Mario Merz, the late, great proponent of Arte Povera, envisioned the contemporary artist as a nomad, ever mediating and meditating on the relationship between nature and culture. He began to make work after his arrest in 1945 for anti-fascist ...
activities; confined to jail, he drew incessantly on whatever material he could find. After his release, he painted first in oil on canvas, then began to pierce the canvas--as well as objects such as bottles, umbrellas, and raincoats--with neon tubes, symbolically infusing them with energy. In 1968, Merz adopted one of his signature motifs, the igloo, symbol of the transitory artist. At base a metal skeleton, the igloo could be covered with site-specific fragments of clay, wax, mud, glass, burlap, or bundles of branches, and decorated with political or literary phrases in neon tubing. Merz's iconography later came to incorporate the Fibonacci formula of mathematical progression (1, 2, 3, 5, 8, 13, 21, 34...), stacked newspapers, archetypal animals, motorcycles, and the table, symbol of the human need for fulfillment and interaction.

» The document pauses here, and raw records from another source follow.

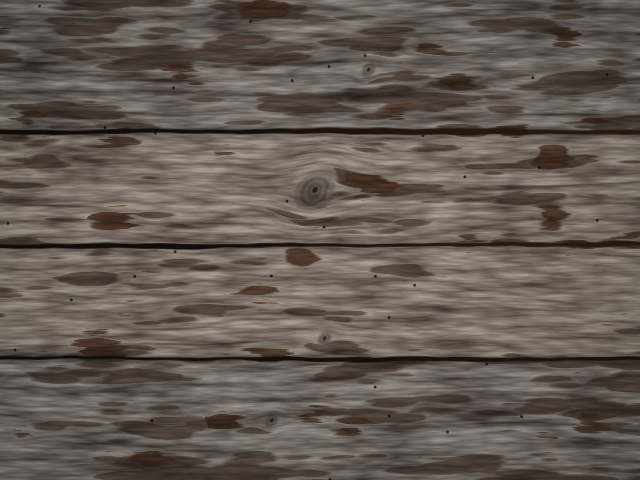
Write a WebGL 1 fragment shader that draws this texture.

```glsl
precision highp float;
uniform vec2 u_resolution;

#define PITCH 0.236
#define FIRST_SEAM 0.253
#define SEAM_HALF_WIDTH 0.0036
#define GRAIN_CONTRAST 1.8
#define VIGNETTE 0.52
#define PALE vec3(0.60, 0.57, 0.54)
#define DARK vec3(0.26, 0.22, 0.20)
#define PEELED vec3(0.25, 0.205, 0.175)
#define RUST vec3(0.20, 0.125, 0.08)
#define GAP vec3(0.065, 0.05, 0.04)

vec2 hash2(vec2 p) {
  vec2 s = vec2(dot(p, vec2(127.1, 311.7)), dot(p, vec2(269.5, 183.3)));
  return fract(sin(s) * 43758.5);
}

// Cellular noise: distance to the nearest point, and its random value
vec2 cells(vec2 p) {
  vec2 base = floor(p), f = p - base;
  vec2 nearest = vec2(9.0, 0.0);
  for (int j = -1; j <= 1; j++) {
    for (int i = -1; i <= 1; i++) {
      vec2 g = vec2(float(i), float(j));
      vec2 h = hash2(base + g);
      float d = length(g + h - f);
      if (d < nearest.x) nearest = vec2(d, fract(h.x * 7.0 + h.y * 13.0));
    }
  }
  return nearest;
}

// Three octaves of stretched cells, averaging near 0.54
float streaks(vec2 p) {
  float sum = 1.0, amp = 0.45;
  for (int i = 0; i < 3; i++) {
    sum -= amp * cells(p).x;
    p = p * 2.1 + 17.3;
    amp *= 0.73;
  }
  return sum;
}

void main() {
  vec2 p = gl_FragCoord.xy / u_resolution.y;
  vec2 uv = gl_FragCoord.xy / u_resolution;
  float px = 1.0 / u_resolution.y;

  // Nearest seam and the plank on this side of it
  float seam = clamp(floor((p.y - FIRST_SEAM) / PITCH + 1.5), 1.0, 3.0);
  float wobble = 0.0018 * sin(p.x * 3.1 + seam * 2.0)
    + 0.0009 * sin(p.x * 17.0 + seam * 5.0) + 0.0006 * sin(p.x * 53.0 + seam);
  float toSeam = p.y - FIRST_SEAM - PITCH * (seam - 1.0) - wobble;
  float plank = toSeam > 0.0 ? seam : seam - 1.0;
  float outer = abs(plank - 1.5) - 0.5;

  // One knot in each plank, largest in the third
  vec2 knotAt = vec2(0.566 + 0.067 * plank + 0.05 * sin(2.1 * plank),
    0.135 + 0.24 * plank - 0.08 * exp(-2.0 * (plank - 1.0) * (plank - 1.0)));
  float big = exp(-4.0 * (plank - 2.0) * (plank - 2.0));
  float radius = 0.017 + 0.03 * big;
  vec2 k = p - knotAt;
  vec2 tilted = vec2(0.64 * k.x + 0.77 * k.y, 0.64 * k.y - 0.77 * k.x);
  float knot = length(tilted / vec2(1.0, 0.72)) / radius;

  // Grain bends around the knot and drifts along the plank
  vec2 g = p + vec2(plank * 7.3, plank * 3.7);
  g.y -= 0.65 * k.y * exp(-0.4 * knot * knot);
  g.y += 0.004 * sin(p.x * 4.3 + plank * 2.0) + 0.0015 * sin(p.x * 13.0 + p.y * 30.0);
  float grain = streaks(g * vec2(5.0, 42.0)) - 0.54;
  float wear = streaks(g * vec2(2.2, 13.0) + 5.0);
  float crack = smoothstep(0.7, 1.0, cells(g * vec2(3.5, 62.0) + 31.0).x);

  float tone = 0.66 - 0.07 * outer + GRAIN_CONTRAST * grain
    + 0.04 * sin(p.x * 3.0 + plank * 2.4) * sin(p.y * 21.0);
  vec3 color = mix(DARK, PALE, clamp(tone, 0.0, 1.15));
  color *= mix(vec3(1.02, 1.0, 0.97), vec3(0.99, 1.0, 1.01), outer);
  color *= 1.0 - 0.4 * crack;

  // Worn streaks, heavier on the outer planks and beside the seams
  float limit = mix(0.735, 0.64, outer)
    - 0.04 * sin(p.x * 2.3 + plank * 1.7) * sin(p.y * 17.0 + 1.0)
    - 0.07 * exp(-abs(toSeam) / 0.012);
  float peel = smoothstep(limit - 0.035, limit + 0.035, wear + 0.25 * grain);
  color = mix(color, PEELED * (1.0 + 1.2 * grain), 0.85 * peel);

  // Knot rings and dark core
  float rings = 0.5 + 0.5 * sin(knot * 17.0 + 6.0 * grain);
  vec3 knotColor = mix(DARK, PALE, 0.1 + 0.22 * rings + 0.6 * grain);
  color = mix(color, knotColor, 0.8 * (1.0 - smoothstep(0.65, 1.25, knot)));
  color *= 1.0 - 0.6 * (1.0 - smoothstep(0.1, 0.4 - 0.2 * big, knot));

  // Small scattered flakes and three larger rust stains
  float ragged = wear - 0.54 + 0.8 * grain;
  vec2 flake = cells(p * vec2(5.0, 9.0) + 3.0);
  float rust = step(0.6, flake.y) * smoothstep(0.0, 0.1, 0.12 - flake.x + 0.8 * ragged);
  for (int i = 0; i < 3; i++) {
    float n = float(i);
    vec2 at = vec2(mix(0.628, 1.15, step(0.5, n)), 0.467 + 0.04 * n + 0.033 * n * n);
    float d = length((p - at) / vec2(0.03, 0.025));
    rust = max(rust, smoothstep(0.0, 0.45, 1.0 - d + 2.2 * ragged));
  }
  color = mix(color, RUST * (1.0 + 1.5 * grain), 0.8 * rust);

  // Pin holes
  vec2 pit = cells(p * 12.0 + 50.0);
  color *= 1.0 - 0.7 * step(0.8, pit.y) * (1.0 - smoothstep(0.02, 0.05, pit.x));

  // Shaded, ragged gap, browner toward the right
  color *= 1.0 - 0.3 * exp(-abs(toSeam) / 0.008);
  float halfWidth = SEAM_HALF_WIDTH + 0.0014 * step(2.5, seam)
    + 0.001 * sin(p.x * 6.0 + seam * 3.0) + 0.008 * grain;
  float gap = 1.0 - smoothstep(-px, px, abs(toSeam) - halfWidth);
  float brown = smoothstep(0.3, 1.2, p.x) * (seam < 1.5 ? 0.3 : 0.75);
  color = mix(color, mix(GAP, RUST, brown), gap);

  vec2 c = uv - 0.5;
  color *= 1.0 - VIGNETTE * dot(c, c);
  gl_FragColor = vec4(color, 1.0);
}
```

This posthumous monograph is the most complete publication on the artist. It includes documentation of his entire artistic production, including paintings, sculptures, installations, drawings, neon, and Fibonacci series work, plus many previously unpublished materials. With a comprehensive history of Merz's career, a bibliography, a biographic chronology, and critical essays, it offers a deep and deserving reflection of the artist and his significant role in 20th-century art.